For how much fun and expression that resides within the first half of the film, the second half takes a sharp left turn that has it submerged in too serious of waters to keep up its wit and charm factor. When you look at a film like “Trainwreck”, there is a point where it becomes strictly a romantic movie, but it never completely abandons what brought its butts into the seats in the first place; comedy, and sadly “The Big Sick’s” dry closing moments elated the air slowly out of the inflated tires that kept this film chugging along. Most notably, the stark change in Kumail’s character to one of growing mature decision maker feels like a cop-out on how we got there in the first place, especially considering he has all but moved on from Emily before he gets the call that she is in the hospital. The ending itself feels like it should go on for fifteen more minutes, but the run time tells us otherwise. This leads me to believe that some of the best and most fascinating points to this couple’s story is omitted from the film to instead give us a kind of “While You Were Sleeping” direction with her parents. If this wasn’t enough, the stand-up scenes, while important to Kumail’s backstory, offer very little weight in the overall grand picture with the film’s sudden change in direction. To say there is an overabundance of stand-up scenes is putting it lightly. A couple of scenes are fine, but there’s so much out of this direction of the script that could’ve been left on the cutting room floor, and it feels like the film drags the most during these lesser-sporadic drop-in’s. I’m also not sure if it’s a point that real life is dramatically funnier, but like all Apatow movies in a stand-up club, the comedy inside isn’t funny at all. When the comedians in the film miss their mark, how can we expect the regular every day person to meet it?

One aspect that doesn’t disappoint however, is the unabashed chemistry between Kumail and Zoe Kazan, as well as the all-around performances that kept this movie from the waters that were slowly sinking it. Kazan in particular is starting to get more female leads in her resume, and it’s totally deserving.
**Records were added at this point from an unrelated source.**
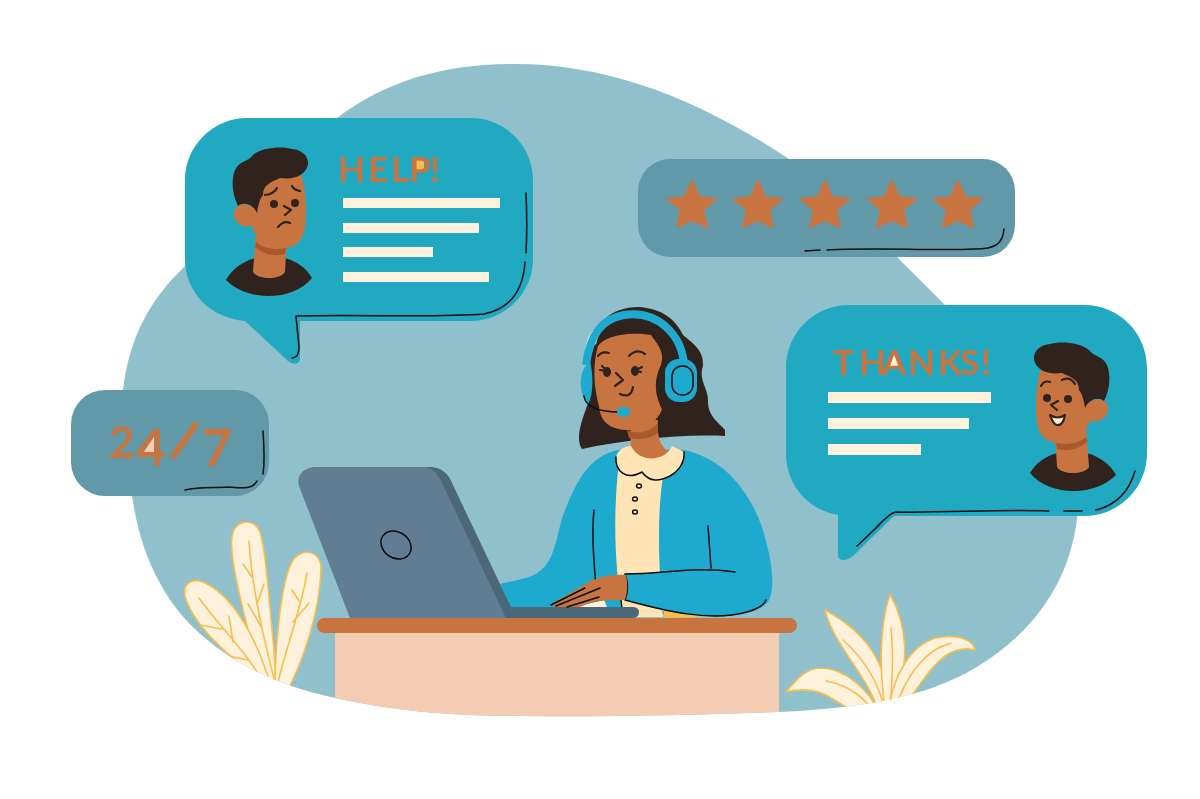
<!DOCTYPE html>
<html lang="en">
<head>
<meta charset="utf-8">
<title>Customer support</title>
<style>
:root {
  --sky: #8fc0cc; --bubble: #20a9c0; --badge: #6199a9; --blue: #1eaacf;
  --rust: #c87440; --shade: #a95a2b; --hair: #30231d; --cream: #fff2dc;
  --blouse: #ffe4b5; --gold: #f8bd4c; --peach: #f4ccb3;
  --laptop: #607d92; --laptop-edge: #4a687a; --ink: #0d0d0d;
}
html, body { margin: 0; background: #fff; overflow: hidden; }
svg { display: block; width: 1200px; height: 799px; }
.sky { fill: var(--sky); }
.bubble { fill: var(--bubble); }
.badge { fill: var(--badge); }
.blue { fill: var(--blue); }
.skin, .rust { fill: var(--rust); }
.shade { fill: var(--shade); }
.hair { fill: var(--hair); }
.cream { fill: var(--cream); }
.blouse { fill: var(--blouse); }
.gold { fill: var(--gold); }
.peach { fill: var(--peach); }
.ink { fill: var(--ink); }
.line { fill: none; stroke: var(--ink); stroke-width: 1.5; stroke-linecap: round; stroke-linejoin: round; }
.face { fill: none; stroke: var(--hair); stroke-width: 2.2; stroke-linecap: round; stroke-linejoin: round; }
.leaf { fill: var(--cream); stroke: var(--gold); stroke-width: 1.6; stroke-linejoin: round; }
.vein { fill: none; stroke: var(--gold); stroke-width: 1.6; stroke-linecap: round; }
text { fill: var(--rust); font-family: Lato, "Open Sans", sans-serif; font-weight: 700; }
.title { font-size: 35px; }
</style>
</head>
<body>
<svg viewBox="0 0 1200 799" role="img" aria-label="Support agent with a headset at a laptop, surrounded by customer messages">
  <defs>
    <path id="backdrop" d="M337 118C385 82 440 64 515 64C610 64 700 100 789 159C830 186 866 222 897 257L945 305C1010 350 1080 425 1078 510C1072 580 1035 632 975 668C925 698 860 708 779 712C700 715 610 717 520 716C450 716 395 711 335 698C285 687 240 668 205 638C165 605 140 555 132 495C126 455 120 425 123 390C130 335 150 300 185 266Z"/>
    <clipPath id="ground"><use href="#backdrop"/></clipPath>
    <path id="star" d="M0-24L7-8L24-6L11 5L15 22L0 15L-15 22L-11 5L-24-6L-7-8Z" stroke="#c87440" stroke-width="2" stroke-linejoin="round"/>
    <g id="customer">
      <path class="hair" d="M226 280C232 269 243 261 256 258H284C297 261 306 268 312 278C302 290 286 296 268 296C251 296 236 290 226 280Z"/>
      <path class="skin" d="M256 232L253 272C258 280 280 280 285 272L287 238Z"/>
      <path class="shade" d="M256 242C264 249 275 250 286 248L285 254C274 257 263 254 255 247Z"/>
      <path class="skin" d="M254 190C262 178 290 172 300 172C306 185 307 212 305 228C303 242 293 249 282 248C265 246 255 237 252 226C241 228 234 222 234 214C234 206 241 202 250 206Z"/>
      <path class="hair" d="M238 206C232 194 231 180 235 170C240 160 248 162 253 155C262 147 283 146 292 149C304 150 309 158 308 165C305 175 295 180 280 178C272 182 263 184 263 195C259 200 258 207 257 213C252 203 243 202 238 206Z"/>
      <circle class="hair" cx="274" cy="204" r="4"/>
      <circle class="hair" cx="295" cy="203" r="4"/>
      <path class="face" d="M284 206L291 210L285 215"/>
    </g>
  </defs>

  <use id="sky" class="sky" href="#backdrop"/>

  <g id="plants" clip-path="url(#ground)">
    <path class="leaf" d="M262 690C255 650 228 565 232 537C234 519 254 517 260 532C266 552 268 590 274 650L277 700Z"/>
    <path class="leaf" d="M275 690C275 645 281 585 291 564C299 546 321 550 321 568C320 612 304 660 283 700Z"/>
    <path class="leaf" d="M267 688C240 664 194 630 185 596C182 580 197 577 209 585C235 600 258 640 272 690Z"/>
    <path class="vein" d="M249 541C252 590 264 640 277 690M252 577L243 564M257 604L264 584M262 628L248 604M307 573C301 610 288 640 276 690M299 601L292 590M293 622L309 603M199 598C222 630 246 650 268 690M222 629L200 625M233 642L229 616M248 660L224 655"/>
    <path class="leaf" d="M879 715C872 680 833 645 825 610C858 628 888 655 891 715Z"/>
    <path class="leaf" d="M886 715C880 678 878 630 890 594C907 625 911 660 893 715Z"/>
    <path class="leaf" d="M888 712C893 675 911 645 936 638C954 634 973 638 975 650C952 644 936 662 923 680C914 694 905 702 898 715Z"/>
    <path class="leaf" d="M880 715C870 690 845 668 820 668C804 669 796 681 786 692C806 687 821 691 833 699L870 722Z"/>
    <path class="vein" d="M843 640C865 660 880 685 885 712M891 628C894 660 892 680 890 712M951 643C925 650 906 675 895 710M826 681C850 685 866 700 874 712"/>
  </g>

  <g id="desk">
    <path class="peach" clip-path="url(#ground)" d="M335 630H779V720H335Z"/>
  </g>

  <g id="agent">
    <path class="hair" d="M590 350C593 323 612 307 638 307C662 308 676 320 683 335C694 344 704 351 703 366C698 380 709 389 708 402C708 416 719 423 725 430V436C680 434 625 440 582 449C574 437 584 415 590 398Z"/>
    <path class="cream" d="M585 352C586 338 592 328 602 324L596 344Z"/>
    <path class="blue" d="M618 450C588 456 575 484 562 518C555 545 553 565 534 575C522 580 511 581 500 584L511 609H622L690 617C738 618 763 612 769 600C776 585 771 556 762 527C748 488 722 458 684 450Z"/>
    <path class="blouse" d="M618 470L664 470C656 515 659 570 663 617H623C615 570 613 520 618 470Z"/>
    <path class="skin" d="M630 420L631 455C638 468 664 467 674 454C661 449 657 440 658 420Z"/>
    <path class="shade" d="M627 430C638 435 650 432 658 423V433C648 440 637 440 629 438Z"/>
    <path class="blouse" d="M631 446C624 446 618 450 616 457C615 470 625 481 642 481C646 477 652 481 660 480C675 477 686 466 684 452L672 446C666 461 640 464 631 446Z"/>
    <path class="line" d="M616 457C615 471 626 481 642 472C650 483 660 481 670 476C679 471 685 462 684 452"/>
    <path class="skin" d="M598 346C604 337 625 331 651 335C658 345 665 352 661 365C651 385 658 401 662 409C657 424 642 430 626 430C608 429 600 420 599 406C593 384 593 363 598 346Z"/>
    <path class="blue" d="M590 362C578 369 578 394 588 404C594 395 593 371 590 362Z"/>
    <path d="M586 365C590 334 602 319 624 315C658 310 682 335 684 365" fill="none" stroke="#1eaacf" stroke-width="8"/>
    <rect class="blue" x="665" y="359" width="32" height="43" rx="14"/>
    <rect class="line" x="672" y="366" width="21" height="29" rx="10"/>
    <path class="line" d="M584 396C585 407 600 412 619 412"/>
    <rect class="blue" x="617" y="407" width="13" height="10" rx="5"/>
    <g id="agent-face">
      <ellipse class="hair" cx="607" cy="372" rx="4" ry="5"/>
      <ellipse class="hair" cx="635" cy="371" rx="4" ry="5"/>
      <path class="face" d="M598 356Q602 351 609 353M629 356Q637 348 645 354M600 370L606 371M602 366L606 370M636 370L642 367M636 371L641 372M616 373L623 380L615 386M620 394Q631 399 633 387"/>
    </g>
    <path class="line" d="M594 510C591 540 595 570 597 602M708 526L711 568M621 600L622 609"/>
    <g class="line">
      <ellipse cx="639" cy="486" rx="2.4" ry="2"/>
      <ellipse cx="635" cy="499" rx="2.4" ry="2"/>
      <ellipse cx="635" cy="512" rx="2.4" ry="2"/>
    </g>
    <path class="gold" d="M663 610L728 616L665 618Z"/>
    <path class="blue" d="M625 574C660 573 690 568 735 572L771 585C767 607 750 615 716 616C685 616 655 609 625 600Z"/>
    <path class="line" d="M625 574C665 574 695 566 735 572M625 600C665 611 710 622 747 612C758 609 764 605 766 600M625 574Q630 587 625 600"/>
  </g>

  <g id="laptop">
    <path fill="var(--laptop-edge)" d="M420 467H432C443 468 449 475 452 483L511 607H632Q639 607 639 612Q639 618 632 618H495Z"/>
    <path fill="var(--laptop)" d="M314 467H421C433 467 438 474 442 483L506 618H350L299 486C296 476 303 468 314 467Z"/>
    <ellipse class="line" cx="396" cy="545" rx="16" ry="13" transform="rotate(35 396 545)"/>
  </g>

  <g id="hand">
    <path class="cream" d="M575 607L604 600L607 607Z"/>
    <path class="skin" d="M626 575C610 574 598 577 587 583L552 604L554 607L580 607C593 600 609 600 625 600Q629 588 626 575Z"/>
    <path class="line" d="M551 605L585 588M556 606L600 588M567 607L599 597"/>
  </g>
  <rect id="desk-top" class="rust" x="317" y="618" width="480" height="15" rx="7.5"/>

  <g id="message-help">
    <path class="bubble" d="M247 118H471C505 118 533 146 533 180V259C533 293 505 321 471 321H300V358C300 365 293 365 288 361L245 321C211 318 185 293 185 259V180C185 146 213 118 247 118Z"/>
    <path class="line" d="M526 193C527 215 527 235 526 253M525 262C523 293 509 309 484 314C430 318 360 314 296 316L299 347C299 354 297 358 292 358"/>
    <use href="#customer"/>
    <path class="face" d="M265 195Q274 194 277 188M292 186Q294 190 300 191M278 227Q284 220 290 223"/>
    <rect class="gold" x="414" y="160" width="10" height="10"/>
    <text class="title" y="182" x="338 368 391 409 430">HELP!</text>
    <g class="cream">
      <rect x="343" y="198" width="157" height="10"/>
      <rect x="343" y="223" width="136" height="10"/>
      <rect x="343" y="247" width="90" height="10"/>
      <rect x="343" y="272" width="146" height="10"/>
    </g>
  </g>

  <g id="rating">
    <rect class="badge" x="638" y="159" width="377" height="98" rx="32"/>
    <g class="rust">
      <use href="#star" x="692" y="205"/>
      <use href="#star" x="758" y="205"/>
      <use href="#star" x="825" y="205"/>
      <use href="#star" x="892" y="205"/>
      <use href="#star" x="958" y="205"/>
    </g>
    <path class="line" d="M805 251L820 250M827 250C875 247 930 251 975 249C995 249 1003 244 1004 229"/>
  </g>

  <g id="message-thanks">
    <path class="bubble" d="M849 305H1084C1119 305 1147 333 1147 368V453C1147 488 1119 516 1084 516H894L853 556C846 562 838 561 838 555V515C808 510 786 485 786 453V368C786 333 814 305 849 305Z"/>
    <path class="line" d="M1135 471C1129 492 1116 505 1096 510M1082 511L1064 511M1049 511C1000 509 945 513 896 512C889 513 882 522 875 529L857 546"/>
    <use href="#customer" transform="matrix(-1 0 0 1 1342 195)"/>
    <path class="face" d="M1041 386Q1044 380 1050 382M1062 380Q1070 376 1075 384"/>
    <path class="face" fill="#fff" style="fill:#fff2dc" d="M1050 415Q1058 420 1065 415Q1063 426 1057 425Q1053 424 1050 415Z"/>
    <path class="cream" d="M894 354L901 368H888Z"/>
    <text class="title" y="375" x="833 859 882 908 938 960 981">THANKS!</text>
    <g class="cream">
      <rect x="828" y="392" width="163" height="11"/>
      <rect x="828" y="418" width="141" height="11"/>
      <rect x="828" y="444" width="93" height="11"/>
    </g>
  </g>

  <g id="hours">
    <rect class="badge" x="71" y="390" width="198" height="106" rx="34"/>
    <path class="peach" d="M154 436V455H142Z"/>
    <text><tspan x="109" y="458" font-size="44">2</tspan><tspan x="136" y="466" font-size="52">4</tspan><tspan x="202" y="466" font-size="52">7</tspan></text>
    <path d="M172 458L197 423" stroke="#c87440" stroke-width="6"/>
    <path class="line" d="M263 431C264 447 265 461 263 474M257 481C252 490 241 488 228 487C213 488 199 487 185 490"/>
  </g>
</svg>
</body>
</html>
As Emily, we see a down-to-Earth young adult who lives fast, but knows when to turn on the sweetness to her character. We fall in love with her the same way Kumail does, and her presence on the film is definitely noticeable during her absence. It’s crazy to think that Nanjiani has now done over twenty feature length films in his young career, but this is clearly his best performance because he lived through these events that shaped him. It’s rare that we get the real life figure playing his character in the movie, but Kumail proves that there was no choice better, with a dry stick and stone-faced reactions that will bring a hearty chuckle to your responses each time he’s on. Ray Romano and Holly Hunter are also a delight, and speak volumes to the actuality of a married couple that have been together for far too long. Hunter is a firecracker, exuding a tough presence outside, while crumbling inside at the world that is coming down around her. Romano kind of plays to the “Good cop” here, opening up to Kumail a lot warmer than his female counterpart. Together, the two feel authentic based on their speech patterns and arguments about something so little that turns into a mountain.

THE VERDICT – “The Big Sick” wasn’t quite the cinematic explosion for me that critics were raving about, but there is enough laughs and romantic delight from Nanjiani and Kazan during the first half to recommend it during a quiet evening in. Had the second half not fallen so flat in personality and trimmed about fifteen minutes off of its final runtime, then Showalter’s film about appreciating the pleasantries that we have when they’re available to us might have been the perfect project to combat those shallow romantic genre offerings that lay it on too thick. Even still, this true story has enough turns to keep its gears constantly grinding through the thick of stand-up distractions.

6/10